*** Task inputs Section Begins ***

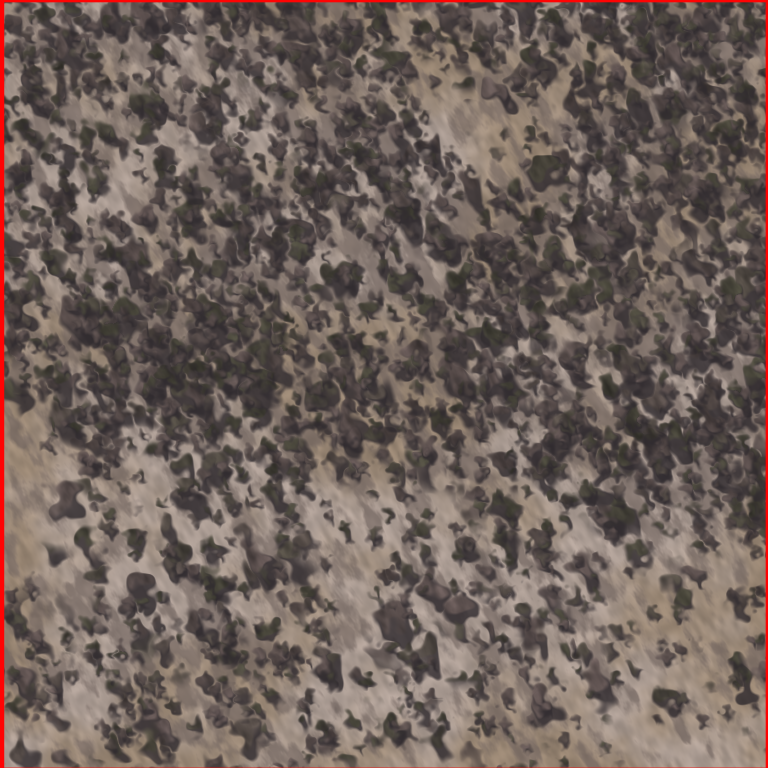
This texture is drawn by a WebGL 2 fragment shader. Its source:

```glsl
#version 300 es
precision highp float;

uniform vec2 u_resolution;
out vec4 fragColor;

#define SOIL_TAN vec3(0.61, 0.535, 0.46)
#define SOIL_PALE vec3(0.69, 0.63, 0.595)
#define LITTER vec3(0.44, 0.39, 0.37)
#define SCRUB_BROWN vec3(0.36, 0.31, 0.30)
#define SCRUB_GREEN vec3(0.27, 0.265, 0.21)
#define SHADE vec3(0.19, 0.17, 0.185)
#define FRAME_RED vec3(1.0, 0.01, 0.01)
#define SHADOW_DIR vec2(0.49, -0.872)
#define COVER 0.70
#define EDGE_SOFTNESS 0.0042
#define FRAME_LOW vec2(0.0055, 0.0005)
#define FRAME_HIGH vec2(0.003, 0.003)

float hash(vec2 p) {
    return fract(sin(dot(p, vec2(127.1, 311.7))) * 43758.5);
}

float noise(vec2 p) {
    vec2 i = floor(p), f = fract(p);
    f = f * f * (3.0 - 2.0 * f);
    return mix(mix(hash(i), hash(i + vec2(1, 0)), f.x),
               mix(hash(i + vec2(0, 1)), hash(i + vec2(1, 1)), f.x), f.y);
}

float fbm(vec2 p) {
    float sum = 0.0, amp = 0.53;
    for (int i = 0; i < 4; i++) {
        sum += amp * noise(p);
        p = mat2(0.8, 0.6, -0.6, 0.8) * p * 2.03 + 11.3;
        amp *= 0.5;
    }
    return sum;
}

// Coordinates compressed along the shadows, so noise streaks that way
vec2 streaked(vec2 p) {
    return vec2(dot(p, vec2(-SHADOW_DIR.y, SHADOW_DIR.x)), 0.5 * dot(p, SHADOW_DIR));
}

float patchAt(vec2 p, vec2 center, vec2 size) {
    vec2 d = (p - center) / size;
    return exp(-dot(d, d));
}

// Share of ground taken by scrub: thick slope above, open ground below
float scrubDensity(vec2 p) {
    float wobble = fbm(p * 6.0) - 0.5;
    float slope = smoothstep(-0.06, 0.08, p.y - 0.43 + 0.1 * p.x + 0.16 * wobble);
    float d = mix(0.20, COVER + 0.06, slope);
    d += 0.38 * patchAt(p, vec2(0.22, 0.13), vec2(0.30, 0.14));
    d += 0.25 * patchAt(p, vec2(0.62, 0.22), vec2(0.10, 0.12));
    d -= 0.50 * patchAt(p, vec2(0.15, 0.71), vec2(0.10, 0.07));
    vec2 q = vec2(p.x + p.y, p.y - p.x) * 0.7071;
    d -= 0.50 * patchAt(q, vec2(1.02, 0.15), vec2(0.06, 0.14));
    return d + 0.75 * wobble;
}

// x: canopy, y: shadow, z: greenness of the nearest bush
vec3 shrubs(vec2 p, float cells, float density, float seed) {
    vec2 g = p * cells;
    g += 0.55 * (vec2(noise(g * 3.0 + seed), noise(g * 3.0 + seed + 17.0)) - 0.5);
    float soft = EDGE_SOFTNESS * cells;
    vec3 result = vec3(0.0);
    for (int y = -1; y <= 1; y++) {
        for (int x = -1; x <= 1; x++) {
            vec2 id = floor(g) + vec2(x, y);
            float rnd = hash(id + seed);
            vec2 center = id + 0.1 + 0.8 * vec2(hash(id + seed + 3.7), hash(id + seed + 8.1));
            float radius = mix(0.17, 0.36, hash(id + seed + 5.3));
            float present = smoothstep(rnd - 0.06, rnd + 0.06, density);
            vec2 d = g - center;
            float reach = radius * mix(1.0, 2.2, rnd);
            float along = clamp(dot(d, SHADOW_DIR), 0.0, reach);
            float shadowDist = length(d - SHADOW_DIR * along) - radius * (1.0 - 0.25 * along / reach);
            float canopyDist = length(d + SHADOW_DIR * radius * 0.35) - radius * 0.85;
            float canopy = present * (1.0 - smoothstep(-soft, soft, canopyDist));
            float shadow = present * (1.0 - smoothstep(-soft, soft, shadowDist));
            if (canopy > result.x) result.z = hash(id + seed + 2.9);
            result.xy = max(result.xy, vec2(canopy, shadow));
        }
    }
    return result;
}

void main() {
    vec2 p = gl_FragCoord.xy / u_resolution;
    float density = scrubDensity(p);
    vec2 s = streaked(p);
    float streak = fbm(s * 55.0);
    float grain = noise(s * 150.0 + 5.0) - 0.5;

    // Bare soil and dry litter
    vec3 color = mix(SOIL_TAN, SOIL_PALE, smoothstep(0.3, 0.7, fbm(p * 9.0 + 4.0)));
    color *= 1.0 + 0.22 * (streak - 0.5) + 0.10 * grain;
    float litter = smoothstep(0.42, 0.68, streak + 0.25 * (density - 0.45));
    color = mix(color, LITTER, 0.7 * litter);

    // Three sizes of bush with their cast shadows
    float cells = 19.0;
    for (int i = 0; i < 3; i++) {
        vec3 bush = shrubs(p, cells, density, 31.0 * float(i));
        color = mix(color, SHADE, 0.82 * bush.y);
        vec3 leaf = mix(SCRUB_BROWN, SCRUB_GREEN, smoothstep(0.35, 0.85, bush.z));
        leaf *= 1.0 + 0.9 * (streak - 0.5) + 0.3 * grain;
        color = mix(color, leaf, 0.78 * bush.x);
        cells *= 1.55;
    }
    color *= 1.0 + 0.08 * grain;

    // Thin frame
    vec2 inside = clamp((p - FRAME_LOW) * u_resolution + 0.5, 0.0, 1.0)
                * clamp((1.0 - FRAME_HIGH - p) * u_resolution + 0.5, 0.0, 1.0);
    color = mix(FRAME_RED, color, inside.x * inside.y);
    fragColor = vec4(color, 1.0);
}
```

*** Task inputs Section Ends ***
*** Task inputs Section Begins ***

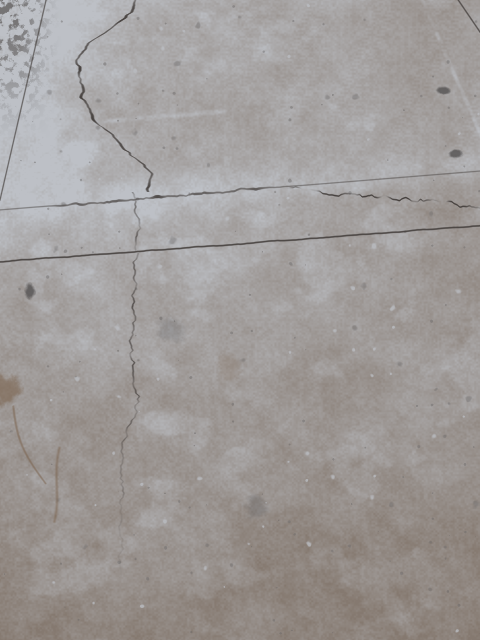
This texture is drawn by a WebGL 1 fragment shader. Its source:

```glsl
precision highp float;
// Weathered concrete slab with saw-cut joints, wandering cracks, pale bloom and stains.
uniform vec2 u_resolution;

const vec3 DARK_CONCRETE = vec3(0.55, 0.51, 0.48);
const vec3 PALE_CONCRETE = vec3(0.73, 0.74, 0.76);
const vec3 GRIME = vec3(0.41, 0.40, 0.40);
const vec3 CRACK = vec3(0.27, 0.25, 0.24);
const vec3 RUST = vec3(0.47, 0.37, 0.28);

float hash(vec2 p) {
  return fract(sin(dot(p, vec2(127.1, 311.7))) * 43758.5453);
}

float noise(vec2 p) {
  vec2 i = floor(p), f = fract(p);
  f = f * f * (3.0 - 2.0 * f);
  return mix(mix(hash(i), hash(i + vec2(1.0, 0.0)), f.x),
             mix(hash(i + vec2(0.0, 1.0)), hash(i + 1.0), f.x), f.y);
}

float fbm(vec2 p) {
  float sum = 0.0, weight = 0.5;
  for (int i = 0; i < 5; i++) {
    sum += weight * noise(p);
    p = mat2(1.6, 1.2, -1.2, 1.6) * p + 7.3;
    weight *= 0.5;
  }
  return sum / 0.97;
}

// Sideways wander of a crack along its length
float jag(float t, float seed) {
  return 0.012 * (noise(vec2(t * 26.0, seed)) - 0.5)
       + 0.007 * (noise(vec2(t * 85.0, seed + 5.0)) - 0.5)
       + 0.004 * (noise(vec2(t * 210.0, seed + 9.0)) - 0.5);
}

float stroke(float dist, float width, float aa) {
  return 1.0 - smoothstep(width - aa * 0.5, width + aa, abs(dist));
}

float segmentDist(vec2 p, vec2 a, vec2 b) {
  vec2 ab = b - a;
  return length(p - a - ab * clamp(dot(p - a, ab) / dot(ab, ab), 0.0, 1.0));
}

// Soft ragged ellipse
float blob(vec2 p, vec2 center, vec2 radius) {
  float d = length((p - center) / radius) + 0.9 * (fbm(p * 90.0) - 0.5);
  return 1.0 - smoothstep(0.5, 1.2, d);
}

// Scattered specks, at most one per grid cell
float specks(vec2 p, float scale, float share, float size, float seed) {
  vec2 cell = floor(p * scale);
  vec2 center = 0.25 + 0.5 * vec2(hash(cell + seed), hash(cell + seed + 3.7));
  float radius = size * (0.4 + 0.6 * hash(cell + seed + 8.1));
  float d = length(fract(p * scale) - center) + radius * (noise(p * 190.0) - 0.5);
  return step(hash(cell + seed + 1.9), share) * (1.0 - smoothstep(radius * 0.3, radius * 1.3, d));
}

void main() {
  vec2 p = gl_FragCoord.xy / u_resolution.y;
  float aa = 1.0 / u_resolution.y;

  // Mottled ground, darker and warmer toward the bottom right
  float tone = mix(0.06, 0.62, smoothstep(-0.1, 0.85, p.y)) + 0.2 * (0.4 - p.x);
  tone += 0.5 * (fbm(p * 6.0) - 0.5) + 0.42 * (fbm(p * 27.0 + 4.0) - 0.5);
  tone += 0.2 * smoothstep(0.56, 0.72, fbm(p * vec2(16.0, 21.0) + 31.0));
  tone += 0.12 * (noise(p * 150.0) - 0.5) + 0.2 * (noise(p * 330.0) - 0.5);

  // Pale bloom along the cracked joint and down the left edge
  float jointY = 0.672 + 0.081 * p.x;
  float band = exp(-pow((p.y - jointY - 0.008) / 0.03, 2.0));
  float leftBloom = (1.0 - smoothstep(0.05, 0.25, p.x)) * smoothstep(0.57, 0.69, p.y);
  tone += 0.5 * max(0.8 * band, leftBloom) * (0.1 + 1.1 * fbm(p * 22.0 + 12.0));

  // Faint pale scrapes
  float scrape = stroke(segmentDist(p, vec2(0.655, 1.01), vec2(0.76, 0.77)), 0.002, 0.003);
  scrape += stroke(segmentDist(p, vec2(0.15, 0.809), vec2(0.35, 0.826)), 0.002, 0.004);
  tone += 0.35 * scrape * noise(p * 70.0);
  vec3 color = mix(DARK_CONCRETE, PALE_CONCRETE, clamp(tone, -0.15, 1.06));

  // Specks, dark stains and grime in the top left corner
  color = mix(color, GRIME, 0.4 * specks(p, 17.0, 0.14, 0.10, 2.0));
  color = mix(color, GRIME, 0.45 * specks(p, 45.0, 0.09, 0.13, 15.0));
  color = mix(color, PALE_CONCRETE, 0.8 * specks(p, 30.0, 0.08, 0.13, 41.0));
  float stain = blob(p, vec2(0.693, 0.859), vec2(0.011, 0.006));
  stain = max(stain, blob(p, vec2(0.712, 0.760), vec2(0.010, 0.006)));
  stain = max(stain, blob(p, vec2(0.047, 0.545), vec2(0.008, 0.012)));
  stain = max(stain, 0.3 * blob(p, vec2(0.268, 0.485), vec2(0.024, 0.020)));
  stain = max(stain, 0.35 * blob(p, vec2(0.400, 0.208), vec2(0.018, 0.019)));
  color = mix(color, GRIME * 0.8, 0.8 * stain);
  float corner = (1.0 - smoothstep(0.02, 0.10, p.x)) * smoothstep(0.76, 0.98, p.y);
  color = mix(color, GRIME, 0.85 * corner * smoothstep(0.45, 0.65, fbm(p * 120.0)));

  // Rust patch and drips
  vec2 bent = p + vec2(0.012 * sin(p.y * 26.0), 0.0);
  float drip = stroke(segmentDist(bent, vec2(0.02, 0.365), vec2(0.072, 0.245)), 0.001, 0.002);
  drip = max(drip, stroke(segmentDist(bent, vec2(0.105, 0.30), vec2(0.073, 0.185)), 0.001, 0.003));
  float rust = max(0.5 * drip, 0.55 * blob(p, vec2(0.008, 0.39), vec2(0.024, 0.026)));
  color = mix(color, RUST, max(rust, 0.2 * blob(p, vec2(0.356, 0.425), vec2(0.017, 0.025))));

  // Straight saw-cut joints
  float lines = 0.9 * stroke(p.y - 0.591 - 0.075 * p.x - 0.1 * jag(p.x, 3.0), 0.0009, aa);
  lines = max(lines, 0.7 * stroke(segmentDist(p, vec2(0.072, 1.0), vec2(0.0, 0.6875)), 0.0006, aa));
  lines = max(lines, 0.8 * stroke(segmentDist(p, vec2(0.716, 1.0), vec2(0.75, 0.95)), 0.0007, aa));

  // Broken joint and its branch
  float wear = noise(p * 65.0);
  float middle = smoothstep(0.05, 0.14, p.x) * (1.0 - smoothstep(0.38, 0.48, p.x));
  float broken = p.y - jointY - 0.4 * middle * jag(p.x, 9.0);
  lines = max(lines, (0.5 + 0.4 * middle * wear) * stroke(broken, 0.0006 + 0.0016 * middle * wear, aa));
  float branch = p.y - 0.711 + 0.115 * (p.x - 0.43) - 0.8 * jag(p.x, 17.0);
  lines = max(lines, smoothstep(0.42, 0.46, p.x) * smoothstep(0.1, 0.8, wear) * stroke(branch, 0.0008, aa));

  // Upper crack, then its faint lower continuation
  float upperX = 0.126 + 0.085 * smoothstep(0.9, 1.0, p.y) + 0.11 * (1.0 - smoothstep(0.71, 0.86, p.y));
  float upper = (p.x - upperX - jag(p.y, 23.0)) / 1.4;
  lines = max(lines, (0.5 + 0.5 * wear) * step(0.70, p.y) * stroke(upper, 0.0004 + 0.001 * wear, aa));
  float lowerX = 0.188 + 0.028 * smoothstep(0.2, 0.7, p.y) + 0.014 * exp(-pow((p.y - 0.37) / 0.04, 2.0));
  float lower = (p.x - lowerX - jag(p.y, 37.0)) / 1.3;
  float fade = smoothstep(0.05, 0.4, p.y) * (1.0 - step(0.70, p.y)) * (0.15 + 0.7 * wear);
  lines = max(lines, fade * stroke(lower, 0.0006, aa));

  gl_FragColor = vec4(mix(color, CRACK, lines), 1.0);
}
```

*** Task inputs Section Ends ***

▸ **Work instruction**
Please show all lines from the entries that contain the word "define".

▸ **Result of the exercise**
#define SOIL_TAN vec3(0.61, 0.535, 0.46)
#define SOIL_PALE vec3(0.69, 0.63, 0.595)
#define LITTER vec3(0.44, 0.39, 0.37)
#define SCRUB_BROWN vec3(0.36, 0.31, 0.30)
#define SCRUB_GREEN vec3(0.27, 0.265, 0.21)
#define SHADE vec3(0.19, 0.17, 0.185)
#define FRAME_RED vec3(1.0, 0.01, 0.01)
#define SHADOW_DIR vec2(0.49, -0.872)
#define COVER 0.70
#define EDGE_SOFTNESS 0.0042
#define FRAME_LOW vec2(0.0055, 0.0005)
#define FRAME_HIGH vec2(0.003, 0.003)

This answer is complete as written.